On February 16, 2021, the Court of Appeals for the Federal Circuit (CAFC) affirmed an appeal from the United States District Court for the District of New Jersey in Takeda Pharmaceutical Company LTD., Takeda Pharmaceuticals U.S.A., Inc., Takeda Pharmaceuticals America Inc., Takeda Ireland Limited, (“Takeda”) versus Torrent Pharmaceuticals LTD., Torrent Pharma Inc., (“Torrent”) and Indoco Remedies Ltd., (“Indoco”).
The case arose from an abbreviated new drug application (ANDA) dispute when Takeda alleged that defendants Torrent and Indoco would infringe on the claims of Takeda’s U.S. Patent 7,807,689 (’689 patent) entitled “Dipeptidyl Peptidase Inhibitors.” The ’689 patent is directed to the drug compound alogliptin, a uracil containing dipeptidyl peptidase inhibitor (DDP-4) sold under the brand names Nesina™, Kazano™, Incresync™, and Oseni™ for the treatment of Type II Diabetes Mellitus. DDP-4 inhibitors aid in lowering blood glucose levels by slowing down the inactivation and degradation of glucagon-like peptide 1 (GLP-1) in the intestines. DDP-4 inhibitors are widely prescribed by medical professionals because of their ability to reduce both fasting and postprandial blood glucose levels without causing weight gain.

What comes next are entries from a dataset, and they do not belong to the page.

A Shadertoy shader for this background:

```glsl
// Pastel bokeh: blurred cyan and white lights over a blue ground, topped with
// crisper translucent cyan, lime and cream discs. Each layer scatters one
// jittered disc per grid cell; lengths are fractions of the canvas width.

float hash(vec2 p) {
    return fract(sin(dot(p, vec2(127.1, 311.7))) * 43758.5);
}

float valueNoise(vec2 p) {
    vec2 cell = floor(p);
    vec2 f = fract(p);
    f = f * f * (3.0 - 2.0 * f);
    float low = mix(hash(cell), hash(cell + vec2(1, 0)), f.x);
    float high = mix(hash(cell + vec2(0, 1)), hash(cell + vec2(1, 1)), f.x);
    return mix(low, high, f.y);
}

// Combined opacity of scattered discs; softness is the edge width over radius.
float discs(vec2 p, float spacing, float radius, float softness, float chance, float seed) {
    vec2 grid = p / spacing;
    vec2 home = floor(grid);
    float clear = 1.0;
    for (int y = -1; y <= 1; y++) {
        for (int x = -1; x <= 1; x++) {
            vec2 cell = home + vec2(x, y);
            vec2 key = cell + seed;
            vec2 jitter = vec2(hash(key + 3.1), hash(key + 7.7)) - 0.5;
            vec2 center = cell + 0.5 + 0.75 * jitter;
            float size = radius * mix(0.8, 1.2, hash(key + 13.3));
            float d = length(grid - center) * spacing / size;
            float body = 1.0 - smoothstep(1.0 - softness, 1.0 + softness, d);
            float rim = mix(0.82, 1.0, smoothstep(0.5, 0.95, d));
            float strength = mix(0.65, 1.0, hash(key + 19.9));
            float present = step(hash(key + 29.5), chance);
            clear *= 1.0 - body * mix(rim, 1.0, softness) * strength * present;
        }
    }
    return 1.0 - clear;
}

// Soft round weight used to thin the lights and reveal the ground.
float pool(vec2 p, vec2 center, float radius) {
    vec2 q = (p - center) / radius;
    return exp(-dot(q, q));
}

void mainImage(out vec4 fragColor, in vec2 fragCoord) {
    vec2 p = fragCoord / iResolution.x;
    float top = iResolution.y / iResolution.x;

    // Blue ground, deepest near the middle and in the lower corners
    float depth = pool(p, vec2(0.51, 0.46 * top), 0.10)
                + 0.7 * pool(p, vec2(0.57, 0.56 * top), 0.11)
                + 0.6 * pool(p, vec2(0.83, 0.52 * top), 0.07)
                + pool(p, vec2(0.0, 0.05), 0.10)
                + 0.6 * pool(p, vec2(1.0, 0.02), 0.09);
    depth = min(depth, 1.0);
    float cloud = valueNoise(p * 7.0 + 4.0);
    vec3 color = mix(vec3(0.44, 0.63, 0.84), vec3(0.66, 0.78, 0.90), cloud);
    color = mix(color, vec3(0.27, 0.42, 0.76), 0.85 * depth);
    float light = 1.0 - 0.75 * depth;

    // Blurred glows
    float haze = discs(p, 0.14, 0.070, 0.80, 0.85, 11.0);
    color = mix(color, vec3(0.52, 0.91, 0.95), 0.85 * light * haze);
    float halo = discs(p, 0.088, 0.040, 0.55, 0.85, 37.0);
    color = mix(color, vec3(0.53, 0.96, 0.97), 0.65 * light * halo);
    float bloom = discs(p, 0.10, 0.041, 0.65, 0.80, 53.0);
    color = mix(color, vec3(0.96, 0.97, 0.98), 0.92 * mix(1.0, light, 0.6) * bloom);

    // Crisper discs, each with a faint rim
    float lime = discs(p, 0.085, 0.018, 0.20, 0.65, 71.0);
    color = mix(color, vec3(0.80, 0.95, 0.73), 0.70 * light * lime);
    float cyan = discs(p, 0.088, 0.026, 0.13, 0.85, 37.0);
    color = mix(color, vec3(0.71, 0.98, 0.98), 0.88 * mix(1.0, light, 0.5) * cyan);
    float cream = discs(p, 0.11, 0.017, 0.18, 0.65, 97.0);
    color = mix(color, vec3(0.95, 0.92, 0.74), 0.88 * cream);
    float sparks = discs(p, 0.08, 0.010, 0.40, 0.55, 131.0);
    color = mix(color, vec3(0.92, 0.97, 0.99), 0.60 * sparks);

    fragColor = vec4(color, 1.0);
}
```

During the bench trial at the district court, defendants Torrent and Indoco challenged the validity of the ’689 under both statutory obviousness as well as obvious-type double patenting. But the district court found against Torrent and Indoco, explaining that the defendants had failed to prove that the claims of the’689 patent were invalid for statutory obviousness or non-statutory obviousness-type double patenting. Torrent and Indoco then appealed to the CAFC, challenging several factual findings made by the district court.
As appellants, Torrent and Indoco first argued that the ’689 patent was invalid for obviousness type double patenting based on other references that mentioned that the administration of uracil lowers blood glucose in an animal model. However, the CAFC did not side with this argument, holding that the references did not demonstrate that uracil was known to specifically contain DPP-IV inhibitory activity as of the relevant priority date. Ultimately, the CAFC concluded that the district court did not err in finding that someone skilled in the art would be motivated to replace a pyrimidinone scaffold with a uracil scaffold and anticipate a reasonable expectation of success.
Torrent and Indoco subsequently argued that a person skilled in the art would have been motivated to replace a fluoro-olefin unit known in a pyrimidinone scaffold with an amide unit with a reasonable chance of success. But the CAFC also found this unpersuasive as Torrent and Indoco did not identify any prior art that would have taught this modification. Further, at trial, Torrent’s expert witness testified that he was unaware of any prior art demonstrating this modification.
Lastly, Torrent and Indoco argued that the district court had erred with respect to the level of ordinary skill in the art. Specifically, the appellants argued that the district court had ignored the parties’ dispute over whether an expert witness must specifically have experience developing DPP-IV inhibitors and/or Type II diabetes drugs, something Takeda’s expert did not have. However, the CAFC highlighted the fact that the district court had considered prior art having both perspectives, that of a person skilled in the art with and without DPP-IV inhibitor and/or Type II diabetes drugs experience.
In the end, the CAFC concluded that the district court did not err in upholding the validity of the ’689 patent. This case highlights that in the biochemical and pharmaceutical space, small changes and tweaks to a molecule can have significant changes on molecular properties, and thus significantly impact patent rights. Crafting a patent strategy that considers subsequent modifications can be helpful in warding off future patent challenges.